Across the road from the beach is the other half of the park. It's marshes like these that are being threatened in Louisiana right now. How has it been a month and we are no closer to capping that well?
I've decided to participate in the Texas State Parks Geocache Challenge. A geocache has been hidden in 10 state parks surrounding the Houston area. Each contains a story about the park we have to use to answer a question in our passport plus an orienteering punch to use as proof that we found the cache. Since I was in Galveston already, it was the perfect chance to grab the first one.
The logs said to bring bugspray because there were a lot of mosquitoes. I always have repellent in the car, so I wasn't worried. I pulled out my 7% DEET product and those mosquitoes pointed and laughed. I was OK as long as I kept moving, but when I got close to the cache, a flock of them attacked me. I signed the log, snapped a quick photo (above), and threw in a deck of mini UNO cards for the kids as fast as I could but they got at least a pint. I stumbled out of the bushes and could not see my car anywhere. I'm blaming my confusion on the blood loss. I normally have a very good sense of direction. Note to self: In the future, ALWAYS mark your car as a waypoint so you can find your way back.
I eventually came upon a nice trail cut by the smart folks of the Texas Parks and Wildlife Department who anticipated my dilemma. I followed it back to the safety of my car. I realized I had forgotten to toss in a cache card but was not willing to battle the mosquitoes a second time.
I found my first travel bug. That's Mr. Grumpy in the picture above. Travel bugs and geocoins can be tracked on http://www.geocaching.com/ from cache to cache and followed on their journeys. The owner can set a goal such as returning home or going to Califonia. This one doesn't have a goal as of yet. You can see his travel history here. This is a global game, so he could end up anywhere. Even in your neighborhood. People have been commenting that they wish geocaching was available in their area. It probably is. Go to the website, put in your address, and you will be able to see how many are close to you.

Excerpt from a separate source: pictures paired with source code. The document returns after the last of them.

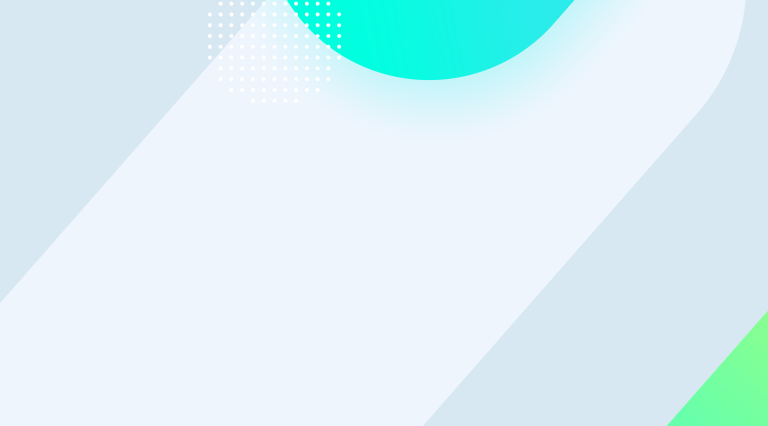
A Shadertoy shader for this background:

```glsl
// Slanted rounded bands on pale blue: a wide light band, a glowing cyan
// capsule at the top, a green corner and a round patch of white dots.
// Shapes are signed distances in units of canvas height, origin lower left.

const vec2 SLANT = vec2(0.6595, 0.7518);         // direction of every band
const vec2 ACROSS = vec2(0.7518, -0.6595);       // perpendicular to it

const vec2 BAND_CENTER = vec2(1.284, 1.042);
const float BAND_RADIUS = 0.468;
const vec2 CAPSULE_CENTER = vec2(1.007, 1.202);
const float CAPSULE_RADIUS = 0.390;
const vec2 CORNER_EDGE = vec2(1.565, 0.0);

const vec2 GLOW_OFFSET = vec2(0.020, -0.050);
const float GLOW_BLUR = 0.118;
const float GLOW_STRENGTH = 0.25;

const vec2 DOTS_CENTER = vec2(0.6444, 0.9155);
const float DOTS_EXTENT = 0.165;
const float DOT_SPACING = 0.0253;
const float DOT_RADIUS = 0.0046;

const vec3 BACKDROP = vec3(0.848, 0.910, 0.950);
const vec3 BAND = vec3(0.934, 0.962, 0.992);
const vec3 GLOW = vec3(0.10, 0.95, 0.92);
const vec3 CYAN_LEFT = vec3(0.00, 1.00, 0.875);
const vec3 CYAN_RIGHT = vec3(0.17, 0.925, 0.92);
const vec3 GREEN_LOW = vec3(0.39, 1.00, 0.68);
const vec3 GREEN_HIGH = vec3(0.54, 1.00, 0.56);

// Capsule with one round end at center, running endlessly along dir
float roundedBand(vec2 p, vec2 center, vec2 dir, float radius) {
    vec2 q = p - center;
    return length(q - dir * max(dot(q, dir), 0.0)) - radius;
}

// Antialiased coverage of a signed distance
float cover(float d) {
    return clamp(0.5 - d * iResolution.y, 0.0, 1.0);
}

// Grid of dots, keeping only those whose centers fall in a disc
float dotPatch(vec2 p) {
    vec2 q = p - DOTS_CENTER;
    vec2 cell = floor(q / DOT_SPACING + 0.5) * DOT_SPACING;
    float inside = step(length(cell), DOTS_EXTENT);
    return inside * cover(length(q - cell) - DOT_RADIUS);
}

void mainImage(out vec4 fragColor, in vec2 fragCoord) {
    vec2 p = fragCoord / iResolution.y;

    // Light band over the backdrop
    float band = roundedBand(p, BAND_CENTER, -SLANT, BAND_RADIUS);
    vec3 color = mix(BACKDROP, BAND, cover(band));

    // Green corner
    float corner = dot(p - CORNER_EDGE, ACROSS);
    float rise = clamp(dot(p - CORNER_EDGE, SLANT) / 0.37, 0.0, 1.0);
    color = mix(color, mix(GREEN_LOW, GREEN_HIGH, rise), cover(-corner));

    // Soft glow below the capsule
    float glow = roundedBand(p - GLOW_OFFSET, CAPSULE_CENTER, SLANT, CAPSULE_RADIUS);
    float haze = 1.0 - smoothstep(-GLOW_BLUR, GLOW_BLUR, glow);
    color = mix(color, GLOW, GLOW_STRENGTH * haze);

    // Cyan capsule
    float capsule = roundedBand(p, CAPSULE_CENTER, SLANT, CAPSULE_RADIUS);
    float sweep = smoothstep(0.78, 1.36, p.x + 0.2 * (p.y - 0.9));
    color = mix(color, mix(CYAN_LEFT, CYAN_RIGHT, sweep), cover(capsule));

    // White dots on top
    color = mix(color, vec3(1.0), 0.95 * dotPatch(p));

    fragColor = vec4(color, 1.0);
}
```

I found a second cache near a historical marker outside the park. Can you spot it in the above pic? No mosquitoes here.
Geocaches are often hidden near scenic spots or places of interest. This historical marker describes how Cabeza de Vaca was shipwrecked here in 1528, Jean Lafitte used the island as a base of operations for his pirate fleet in 1815, and other information about the history of the island. Click to enlarge if you're interested in reading.
I was going to hunt for more caches but the logs mentioned more mosquitoes. No thanks. I'll come back sometime with 100% DEET.